Veterinary Nurse Job Description
After taking the required veterinary nurse training courses, a veterinary nurse is one of a number of para-veterinary workers who assist a veterinarian; however, unlike veterinary assistants, a VN has a protected title and certification requirements. He/she may be required to observe animals (taking pulse, temperature and so on), manage wounds (dressing and splinting), catheter procedures, ear and eye flushes and injections.
In addition, the VN may need to analyze skin, blood and urinary specimens. Although a great deal of their work is clinical, they also have a huge investment in hands-on performance and care with the animals. A special love and rapport with pets is absolutely essential to the veterinary nurse’s success, as well as owner and peer rapport, and the ability to successfully collaborate with thesupervising veterinarian. She is also an educator, directing pet owners to healthy and stable care choices for their pets, and on occasion an advocate for animal rights and anti-cruelty.
How to Become a Veterinary Nurse: Schooling
As with most nursing careers, human or animal, an early start is recommended: you should get all the high school math, chemistry and biology you can. However, if you know your specialization is going to be as a veterinarian technician or technologist, you should enroll in a veterinary training program, an accredited university that specializes in preparing professionals in animal health care.
Once enrolled, you should be prepared to train as a veterinarian technologist, a four-year course that yields a bachelor’s degree. The program will include some of the following veterinary nurse training courses:
Principles of Medicine
Radiology (surgical, which is the same paradigm as radiological surgeries for humans)
Pharmacology and anesthesia administration
Veterinary clinical pathology (specialization course)
Animal care, management and nutrition (specialization course)
Veterinary Nursing Certification
Once you have completed the veterinarian technician or technologist schooling (and the latter is definitely preferred as it gives many more job opportunities), you can sit for the VTNE (Veterinary Technician National Examination), which allows you to achieve certification as a veterinary nurse. Most veterinarians require this certification before they will hire you
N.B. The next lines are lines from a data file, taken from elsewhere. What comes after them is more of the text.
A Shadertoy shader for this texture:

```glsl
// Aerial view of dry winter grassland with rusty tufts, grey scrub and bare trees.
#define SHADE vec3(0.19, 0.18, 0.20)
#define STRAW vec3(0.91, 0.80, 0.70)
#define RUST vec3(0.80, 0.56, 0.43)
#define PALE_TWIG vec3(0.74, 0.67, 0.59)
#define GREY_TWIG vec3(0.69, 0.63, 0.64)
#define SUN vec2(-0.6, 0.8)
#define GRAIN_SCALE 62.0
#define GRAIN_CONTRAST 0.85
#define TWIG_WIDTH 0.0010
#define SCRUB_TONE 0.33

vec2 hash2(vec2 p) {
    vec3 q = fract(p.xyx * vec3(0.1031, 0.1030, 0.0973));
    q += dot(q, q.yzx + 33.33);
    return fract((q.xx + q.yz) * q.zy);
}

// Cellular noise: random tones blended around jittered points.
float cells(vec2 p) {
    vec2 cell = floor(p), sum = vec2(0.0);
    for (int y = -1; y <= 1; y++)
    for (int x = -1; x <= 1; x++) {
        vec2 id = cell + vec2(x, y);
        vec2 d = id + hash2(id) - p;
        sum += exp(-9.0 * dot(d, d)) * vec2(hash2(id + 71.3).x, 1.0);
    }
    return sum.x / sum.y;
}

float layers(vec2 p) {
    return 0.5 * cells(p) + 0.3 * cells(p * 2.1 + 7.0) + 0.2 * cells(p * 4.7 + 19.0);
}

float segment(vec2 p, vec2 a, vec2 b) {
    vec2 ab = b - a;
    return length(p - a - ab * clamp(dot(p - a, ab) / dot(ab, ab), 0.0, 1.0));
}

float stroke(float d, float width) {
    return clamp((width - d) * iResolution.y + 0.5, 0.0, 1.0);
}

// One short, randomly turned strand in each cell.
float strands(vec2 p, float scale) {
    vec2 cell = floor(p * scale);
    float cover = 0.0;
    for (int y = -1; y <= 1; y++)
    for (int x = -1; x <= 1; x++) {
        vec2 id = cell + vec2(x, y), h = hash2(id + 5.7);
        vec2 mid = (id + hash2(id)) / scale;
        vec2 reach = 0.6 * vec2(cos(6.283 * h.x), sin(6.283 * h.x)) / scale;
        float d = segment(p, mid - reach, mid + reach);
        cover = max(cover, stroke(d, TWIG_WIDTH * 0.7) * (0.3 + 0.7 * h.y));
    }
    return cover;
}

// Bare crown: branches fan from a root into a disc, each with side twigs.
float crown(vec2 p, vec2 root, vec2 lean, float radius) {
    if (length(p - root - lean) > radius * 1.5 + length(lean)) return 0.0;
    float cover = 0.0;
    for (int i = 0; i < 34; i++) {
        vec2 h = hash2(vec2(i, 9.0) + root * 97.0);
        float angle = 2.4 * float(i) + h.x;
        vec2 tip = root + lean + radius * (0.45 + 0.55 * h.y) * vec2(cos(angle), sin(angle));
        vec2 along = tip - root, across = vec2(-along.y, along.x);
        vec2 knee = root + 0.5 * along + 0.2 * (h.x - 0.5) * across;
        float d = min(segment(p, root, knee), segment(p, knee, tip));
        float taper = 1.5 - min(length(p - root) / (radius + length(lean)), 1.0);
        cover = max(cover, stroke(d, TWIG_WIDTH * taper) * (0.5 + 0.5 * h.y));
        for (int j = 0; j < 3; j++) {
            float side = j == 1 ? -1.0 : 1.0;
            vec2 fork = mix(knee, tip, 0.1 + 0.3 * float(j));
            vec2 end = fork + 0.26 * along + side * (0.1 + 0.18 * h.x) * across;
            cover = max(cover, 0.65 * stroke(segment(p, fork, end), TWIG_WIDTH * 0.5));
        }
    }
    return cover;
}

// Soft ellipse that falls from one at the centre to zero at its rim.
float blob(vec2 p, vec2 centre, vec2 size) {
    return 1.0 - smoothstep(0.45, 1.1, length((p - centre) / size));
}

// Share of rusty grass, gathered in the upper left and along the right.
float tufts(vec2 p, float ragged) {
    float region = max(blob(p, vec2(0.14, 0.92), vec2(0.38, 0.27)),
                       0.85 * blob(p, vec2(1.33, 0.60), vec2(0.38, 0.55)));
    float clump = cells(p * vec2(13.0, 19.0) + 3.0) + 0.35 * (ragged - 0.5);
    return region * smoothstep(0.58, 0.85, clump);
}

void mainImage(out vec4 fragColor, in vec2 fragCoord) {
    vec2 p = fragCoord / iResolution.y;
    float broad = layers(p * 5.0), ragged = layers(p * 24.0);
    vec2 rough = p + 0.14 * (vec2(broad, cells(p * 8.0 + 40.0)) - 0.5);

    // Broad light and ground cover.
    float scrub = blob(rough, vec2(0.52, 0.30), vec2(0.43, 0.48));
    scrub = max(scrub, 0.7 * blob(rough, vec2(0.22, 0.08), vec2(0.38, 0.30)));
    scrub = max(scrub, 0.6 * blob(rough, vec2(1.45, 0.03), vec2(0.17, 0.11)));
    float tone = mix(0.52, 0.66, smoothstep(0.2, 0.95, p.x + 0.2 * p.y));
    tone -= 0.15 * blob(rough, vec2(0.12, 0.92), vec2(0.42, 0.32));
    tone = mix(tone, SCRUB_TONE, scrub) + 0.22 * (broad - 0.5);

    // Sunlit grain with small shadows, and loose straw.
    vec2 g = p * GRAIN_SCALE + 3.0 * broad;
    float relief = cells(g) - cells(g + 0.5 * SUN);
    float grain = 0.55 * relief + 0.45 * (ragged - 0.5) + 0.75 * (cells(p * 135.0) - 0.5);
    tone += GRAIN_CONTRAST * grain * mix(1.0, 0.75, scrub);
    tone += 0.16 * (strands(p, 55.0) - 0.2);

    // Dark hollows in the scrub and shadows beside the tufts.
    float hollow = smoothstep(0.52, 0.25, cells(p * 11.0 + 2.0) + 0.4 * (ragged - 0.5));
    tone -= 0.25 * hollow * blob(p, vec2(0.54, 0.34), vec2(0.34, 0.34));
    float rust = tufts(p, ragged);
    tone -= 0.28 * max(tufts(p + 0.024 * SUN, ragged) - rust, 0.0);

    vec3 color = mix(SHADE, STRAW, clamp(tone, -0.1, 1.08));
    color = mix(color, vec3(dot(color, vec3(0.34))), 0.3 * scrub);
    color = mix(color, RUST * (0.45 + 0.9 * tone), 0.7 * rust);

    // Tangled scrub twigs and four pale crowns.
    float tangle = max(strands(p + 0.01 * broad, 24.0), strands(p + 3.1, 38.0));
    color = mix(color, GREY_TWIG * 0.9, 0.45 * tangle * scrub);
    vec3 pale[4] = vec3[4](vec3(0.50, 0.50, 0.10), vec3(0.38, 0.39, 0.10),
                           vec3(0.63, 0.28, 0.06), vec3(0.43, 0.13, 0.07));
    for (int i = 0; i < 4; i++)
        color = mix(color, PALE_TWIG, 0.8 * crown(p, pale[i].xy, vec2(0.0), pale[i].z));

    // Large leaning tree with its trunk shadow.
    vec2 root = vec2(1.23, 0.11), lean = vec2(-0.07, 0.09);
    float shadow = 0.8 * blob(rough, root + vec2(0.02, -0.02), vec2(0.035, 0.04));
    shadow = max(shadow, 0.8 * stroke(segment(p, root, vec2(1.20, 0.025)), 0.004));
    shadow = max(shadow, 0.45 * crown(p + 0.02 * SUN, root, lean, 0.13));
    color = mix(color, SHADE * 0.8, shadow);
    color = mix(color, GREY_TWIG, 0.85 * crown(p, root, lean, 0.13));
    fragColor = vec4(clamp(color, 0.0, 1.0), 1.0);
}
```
Animal Care Experience for VNs
In addition to certification, most veterinarians require multiple hours of animal care experience in an internship (at the veterinarian’s office) or an externship (a facility outside of the veterinarian’s office, such as a zoo or animal care facility). The student should work with both small animals (cats, bird, dogs) to large (horses and rural animals).
Fortunately, most veterinarians also allow for internships that provide the minimal hours necessary for certification. Usually, the budding veterinary nurse works as a veterinary assistant, a less demanding role than that of veterinary nurse, and the novice will probably be placed under the tutelage of an actual veterinary nurse for most of the training. The role of assistant could extend from simple observation of animals (vital signs) to actual assistance in animal surgery, depending on the rigor of the training program undertaken.
You do not need to achieve RN certification or similar status to work as a VN, and the course work is much less strenuous, particularly in internships. The hours required will vary from institute to institute, and most training programs will offer both the training and examinations necessary to complete the classification of Certificate IV in Veterinary Nursing. However, you should look to complete at least 500 to 1,000 hours of part-time animal care hands-on training to be competitive in the VN job market.
Where Veterinary Nursing Is Going and How Much it Pays
According to the Bureau of Labor Statistics, the job outlook is excellent for a VN; the demand may grow beyond 38 percent by 2018. The starting salary range is between $20,356 to $30,677 for VNs with less than a year of experience.
This increases exponentially with the number of hours of Animal Care Experience, and with the Bachelor’s level of certification as a Veterinary Technologist, going as high as $44,002 annually. A Master’s level will command $65,000 and more.
In short, there’s never been a better time to take your love of animals and translate it into a fulfilling life-long career by registering for veterinary nurse training courses.